To begin with, the workshop was provided by the European Association of History Educators (EUROCLIO), which represents an umbrella association of more than seventy history, heritage and citizenship educators’ associations. With the support of Prof Robert Stradling, Prof Ute Ackermann Böros and Agatha Oostembrug, many young people from all over the Globe had made their way to Berlin to learn and to discuss self-determination and above all the matter of peace. People came from Kosovo to Georgia and from Turkey to Serbia to reflect on the multidimensionality of the problem, between the narratives of clash and the narratives of unity, between exclusion and inclusionwithin and across the borders which cut through the maps of Europe and beyond.
Some of the many case studies were for example the Paris conference, the dissolution of the Soviet Union and the process of de-colonisation. What all these events have in common are their historical continuities and divergences in the application of the right to self-determination. The dominant finding of the workshop was the importance of historical narratives of self-determination processes in current times, which is fed by the significant role of public and civic education. Orange Magazine had the chance to deepen the discussion about education and self-determination in a conversation with the teamers of the workshop.
Orange Magazine:Which role do historical events of the 20th century, such as the Paris Conference, the Skykes-Picot agreement, and the dissolution of major empires, play in relation to self-determination?
Prof Stradling: Today, self-determination is a human right along with other human rights, but who has the authority to decide on a shift of borders? One thing we learned in the last 100 years about the great powers is that they put stability above all other things.
Prof Ackermann Böros: I think, generally speaking, the agreements are a great stone of contention. The question is whether the people who live in the countries which are actively involved in issues of self-determination, should still refer back to these declarations or should they rather look ahead and see where we go from here.
Orange Magazine: The sub-title of the conference reads crossroads of history; do you think international politics is at a crossroads right now, just like 100 years ago?
Prof Stradling:We are slightly moving back to a situation which seems more familiar to the Cold War than the situation in 1918 and also 1914. Realpolitik still dominates the international scene with issues, such as the Kurdish question, which present us all with a great dilemma. Ultimately, they do show how realpolitik cuts across people’s legal rights, human rights. In terms of narratives, history is often selectively bent at the service of certain politics. They tend to be over-simplistic. It is important for a historian to portray differences and continuities if we want to avoid making the same mistakes over and over again. Nonetheless, one shouldn’t make the mistake of drawing simple analogies, history is never identical.
Orange Magazine: The revolution of new technologies, illustrated best by the rise of social media, seems to create more polarization rather than reconciliation. How could technology and particularly education play a positive role in this challenge?

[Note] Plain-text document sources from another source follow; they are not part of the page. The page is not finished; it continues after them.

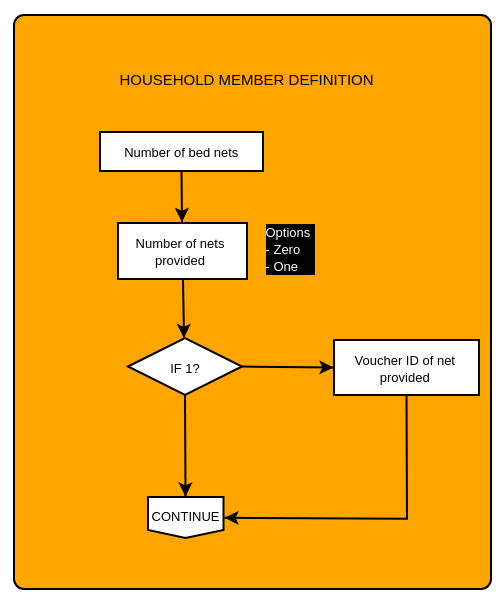
<!DOCTYPE html>
<html lang="en">
<head>
<meta charset="utf-8">
<title>Household member definition</title>
<style>
:root {
  --panel: #ffa500;
  --ink: #000;
  --paper: #fff;
}
* { box-sizing: border-box; }
html, body { margin: 0; overflow: hidden; background: var(--paper); }
.flowchart {
  position: relative;
  width: 504px;
  height: 604px;
  overflow: hidden;
  background: var(--paper);
  color: var(--ink);
  font: 13px/17px "Liberation Sans", Arial, sans-serif;
}
.panel {
  position: absolute;
  left: 12.5px; top: 14px;
  width: 479.5px; height: 576px;
  background: var(--panel);
  border: 2px solid var(--ink);
  border-radius: 11px;
}
.title {
  position: absolute;
  left: 46px; top: 70px;
  width: 401px;
  margin: 0;
  font-size: 15px;
  font-weight: 400;
  line-height: 20px;
  text-align: center;
  white-space: nowrap;
}
.shapes { position: absolute; left: 0; top: 0; }
.connector { fill: none; stroke: var(--ink); stroke-width: 2; }
.outline { fill: var(--paper); stroke: var(--ink); stroke-width: 2; }
.node {
  position: absolute;
  display: flex;
  align-items: center;
  justify-content: center;
  text-align: center;
  white-space: nowrap;
}
.step { background: var(--paper); border: 2px solid var(--ink); }
.bed-nets { left: 98.5px; top: 130.5px; width: 165.5px; height: 41px; padding-top: 2px; }
.nets-provided { left: 117px; top: 222px; width: 131px; height: 57.5px; padding: 2px 5px 0 0; }
.voucher { left: 332.5px; top: 338.5px; width: 147.5px; height: 57.5px; padding: 3px 3px 0 0; }
.decision { left: 128px; top: 338px; width: 114px; height: 57px; padding-top: 4px; }
.continue { left: 148px; top: 497px; width: 75px; height: 36px; padding-top: 2px; }
.options {
  position: absolute;
  left: 265.5px; top: 223.5px;
  width: 49px; height: 51px;
  background: var(--ink);
  color: var(--paper);
  white-space: nowrap;
}
.options p { margin: 0; }
</style>
</head>
<body>
<main class="flowchart">
  <div class="panel"></div>
  <h1 class="title">HOUSEHOLD MEMBER DEFINITION</h1>

  <svg class="shapes" width="504" height="604" viewBox="0 0 504 604" aria-hidden="true">
    <defs>
      <marker id="arrow" markerUnits="userSpaceOnUse" markerWidth="16" markerHeight="16" refX="15" refY="8" orient="auto">
        <path d="M15 8 L0.5 0.8 L4 8 L0.5 15.2 Z"/>
      </marker>
    </defs>
    <polygon class="outline" points="128,366.5 185,338 242,366.5 185,395"/>
    <polygon class="outline" points="148,497 223.5,497 223.5,530 185.5,538 148,530"/>
    <g class="connector" marker-end="url(#arrow)">
      <path d="M181.5 171 L182 222" marker-end="url(#arrow)"/>
      <path d="M183 279 L184 338" marker-end="url(#arrow)"/>
      <path d="M242 366.5 L333.5 367.5" marker-end="url(#arrow)"/>
      <path d="M185 395 L185.5 496.5" marker-end="url(#arrow)"/>
      <path d="M406.5 395 L407 518.7 L224.5 517.8" marker-end="url(#arrow)"/>
    </g>
  </svg>

  <div class="node step bed-nets">Number of bed nets</div>
  <div class="node step nets-provided">Number of nets<br>provided</div>
  <div class="options">
    <p>Options</p>
    <p>- Zero</p>
    <p>- One</p>
  </div>
  <div class="node decision">IF 1?</div>
  <div class="node step voucher">Voucher ID of net<br>provided</div>
  <div class="node continue">CONTINUE</div>
</main>
</body>
</html>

Prof Ackermann Böros: The latest EUROCLIOproject is called “learning to disagree”, and I think that’s a particularly interesting direction to be moving in. It’s a recognition that the discourse on social media leads to a lot of simplification. We need people to disagree, but also, we need them to sit down together and discuss their disagreements. This requires analyticaland critical skills.
Prof Stradling: Take the example of fake news. Ernest Hemingway used the interesting phrase “we all need a built-in crap detector” and I think this is one of the big things that education should be doing and also what EUROCLIO aims at. The skill of media-competency becomes indispensable in current times.
OrangeMagazine: What do you wish for participants to take back home from this workshop and maybe from the conference?
Prof Stradling:I would imagine that people who join this conference, when they go back to their country, will become people who are mobilizers in society. Mobilizing their own generation. Perhaps not to wave flags and join political parties, but that they go out there and start saying, “it doesn’t have to be like this”.
Prof Ackermann Böros: I see a whole generation of university students who are relatively politically passive: they are worried with their own career, finding the money to pay for their fees. As a result, politics doesn’t really matter to them. But it doesn’t have to be like that.
by Francesco Lanzone